This is a relatively easy fix, but for a brand doing such a good job with sizing it would be good to see the rest of the spec follow suit.
Overall, the Stumpjumper’s Expert build felt good and performed well, blending performance with cost-saving well. I did think the Butcher and Purgatory tyre compound was a little hard, which limited grip over slippery, wet rocks and roots, but was fine for general trail centre use.
2021 Specialized Stumpjumper Expert bottom line
It’s pretty clear the 2021 Stumpjumper is a great bike for the keen mountain biker; someone who wants to ride a host of different trails whether that’s at a trail centre, on long bridleway-based epics or rolling singletrack.
It’s not quite perfect and it would be great to see an option with a burlier Fox 36 or RockShox Pike fork – like the outgoing model – and longer travel dropper posts, too.
On the flip side, if you’ve got an appetite for more extreme riding, Specialized makes a bike for that. It’s called the Stumpjumper Evo.
With that in mind, as a do-it-all trail bike, Specialized has hit a hole in one with the 2021 Stumpjumper. It seems to strike a balance between XC weight saving, competent trail-based geometry and some burlier parts.

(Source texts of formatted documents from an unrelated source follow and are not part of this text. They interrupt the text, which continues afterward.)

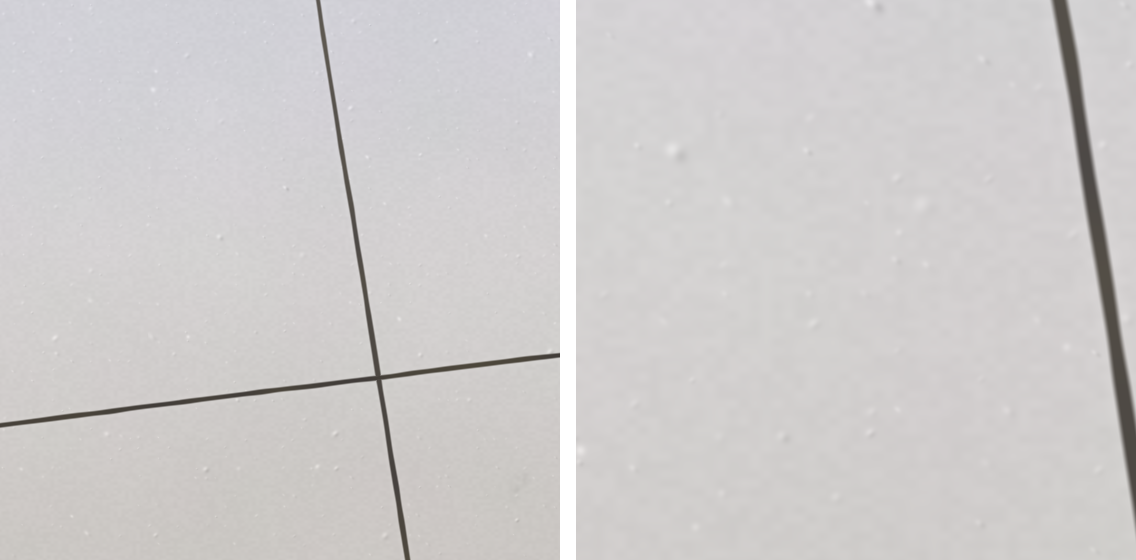
Left, the full canvas; right, a detail of the centre.
A WebGL 2 fragment shader for this texture:

```glsl
#version 300 es
precision highp float;

uniform vec2 u_resolution;
out vec4 fragColor;

float hash(vec2 p) {
    vec3 q = fract(p.xyx * vec3(0.1031, 0.1030, 0.0973));
    q += dot(q, q.yzx + 33.33);
    return fract((q.x + q.y) * q.z);
}

float noise(vec2 p) {
    vec2 i = floor(p), f = fract(p);
    f = f * f * (3.0 - 2.0 * f);
    return mix(mix(hash(i), hash(i + vec2(1, 0)), f.x),
               mix(hash(i + vec2(0, 1)), hash(i + vec2(1, 1)), f.x), f.y);
}

float fbm(vec2 p) {
    float sum = 0.0, amp = 0.5;
    for (int i = 0; i < 4; i++) {
        sum += amp * noise(p);
        p = mat2(1.6, 1.2, -1.2, 1.6) * p + 7.3;
        amp *= 0.5;
    }
    return sum;
}

// Small pits and bumps: a dark fleck with a lit side, one per chosen cell
float flecks(vec2 p, float cells, float density) {
    vec2 g = p * cells, id = floor(g);
    if (hash(id + 11.0) > density) return 0.0;
    vec2 d = fract(g) - 0.35 - 0.3 * vec2(hash(id + 3.0), hash(id + 29.0));
    d.x += d.y * (hash(id + 51.0) - 0.5);
    float size = mix(0.08, 0.17, hash(id + 71.0));
    float pit = exp(-dot(d, d) / (size * size));
    vec2 e = d + vec2(0.13, -0.1);
    float lit = exp(-dot(e, e) / (size * size));
    return (lit - pit * hash(id + 97.0)) * (0.4 + 0.6 * hash(id + 83.0));
}

void main() {
    vec2 p = gl_FragCoord.xy / u_resolution;
    float pixel = 1.0 / min(u_resolution.x, u_resolution.y);

    // Glaze: cool at the top, warm and slightly darker at the bottom
    vec3 warm = vec3(0.797, 0.782, 0.768);
    vec3 neutral = vec3(0.828, 0.818, 0.816);
    vec3 cool = vec3(0.822, 0.820, 0.845);
    vec3 color = mix(warm, neutral, smoothstep(0.0, 0.55, p.y));
    color = mix(color, cool, smoothstep(0.45, 1.0, p.y + 0.08 * (0.5 - p.x)));

    // Faint clouding, grain and surface flecks
    color += 0.022 * (fbm(p * 5.0 + 4.0) - 0.47);
    color += vec3(0.012, -0.004, 0.010) * (fbm(p * 9.0 + 31.0) - 0.47);
    color += 0.020 * (noise(p * vec2(150.0, 190.0)) - 0.5);
    color += 0.055 * flecks(p, 58.0, 0.13) + 0.10 * flecks(p + 5.0, 34.0, 0.06);

    // Scuff near the right edge
    vec2 scuff = mat2(0.8, 0.6, -0.6, 0.8) * (p - vec2(0.927, 0.134));
    color -= 0.06 * exp(-dot(scuff * vec2(90, 45), scuff * vec2(90, 45)))
           * noise(p * 130.0);

    // Skewed tile grid, each tile larger than the canvas
    vec2 q = p - vec2(0.676, 0.3255);
    vec2 grid = vec2(q.x + 0.161 * q.y, q.y - 0.125 * q.x) / vec2(1.013, 1.008);
    grid += 0.0016 * (vec2(noise(vec2(p.y * 16.0, 2.0)), noise(vec2(p.x * 16.0, 9.0))) - 0.5);
    vec2 joint = abs(grid - 1.6 * round(grid / 1.6));

    // Joint width and tone wander; the upright one thins toward the top
    vec2 halfWidth = vec2(mix(0.0049, 0.0037, p.y), 0.0043);
    halfWidth += 0.0009 * (vec2(noise(vec2(p.y * 30.0, 5.0)), noise(vec2(p.x * 30.0, 8.0))) - 0.5);
    float blur = max(0.0021, pixel);
    vec2 cover = 1.0 - smoothstep(halfWidth - blur, halfWidth + blur, joint);
    cover.x *= mix(0.98, 0.86, p.y);
    vec3 grout = vec3(0.27, 0.25, 0.225);
    grout += vec3(0.05, 0.045, 0.01) * (noise(p * 14.0) - 0.4);
    color += 0.012 * (1.0 - smoothstep(0.006, 0.014, min(joint.x, joint.y)));
    color = mix(color, grout, max(cover.x, cover.y));

    fragColor = vec4(color, 1.0);
}
```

|Price||br_price, 5, 3, Price, GBP £4750.00|
|Weight||br_weight, 5, 6, Weight, 12.65kg (S4) – S4, without pedals, Array, kg|
|What we tested||br_whatWeTested, 5, 8, What we tested, Specialized Stumpjumper Expert|
|Year||br_year, 5, 9, Year, 2021|
|Brand||br_brand, 5, 10, Brand, Specialized|
|Features||br_Features, 11, 0, Features, SWAT Door integration, BB adjustment, 12x148mm Boost axle|
|Available sizes||br_availableSizes, 11, 0, Available sizes, S1, S2, S3, S4, S5, S6|
|Bottom bracket||br_bottomBracket, 11, 0, Bottom bracket, SRAM DUB 73mm BSA|
|Brakes||br_brakes, 11, 0, Brakes, SRAM Guide G2 RSC|
|Cassette||br_cassette, 11, 0, Cassette, SRAM GX Eagle|
|Chain||br_chain, 11, 0, Chain, SRAM GX Eagle|
|Cranks||br_cranks, 11, 0, Cranks, SRAM Descendant 7K, 170mm, 30t chainring|
|Fork||br_fork, 11, 0, Fork, Foc Float 34 Performance Elite GRIP2, 44mm offset|
|Frame||br_frame, 11, 0, Frame, Specialized Stumpjumper FACT 11M carbon|
|Grips/Tape||br_gripsTape, 11, 0, Grips/Tape, Deity Knuckleduster|
|Handlebar||br_handlebar, 11, 0, Handlebar, Specialized Trail 7050 Alloy|
|Headset||br_headset, 11, 0, Headset, Specialized|
|Rear derailleur||br_rearDerailleur, 11, 0, Rear derailleur, SRAM X01 Eagle|
|Rear shock||br_rearShock, 11, 0, Rear shock, Fox Float DPS Performance Elite, EVOL, 3-position adjustment with open mode adjust|
|Saddle||br_saddle, 11, 0, Saddle, Specialized Bridge Comp|
|Seatpost||br_seatpost, 11, 0, Seatpost, X-Fusion Manic 170mm drop with SRL LE lever|
|Shifter||br_shifter, 11, 0, Shifter, SRAM X01 Eagle|
|Stem||br_stem, 11, 0, Stem, Specialized Alloy Trail|
|Tyres||br_tyres, 11, 0, Tyres, Specialized Butcher GRID, Gripton 2.3x29in (f), Specialized Purgatory GRID, Gripton 2.3x29in|
|Wheels||br_wheels, 11, 0, Wheels, Roval Traverse 29 Alloy rims on Rval hubs|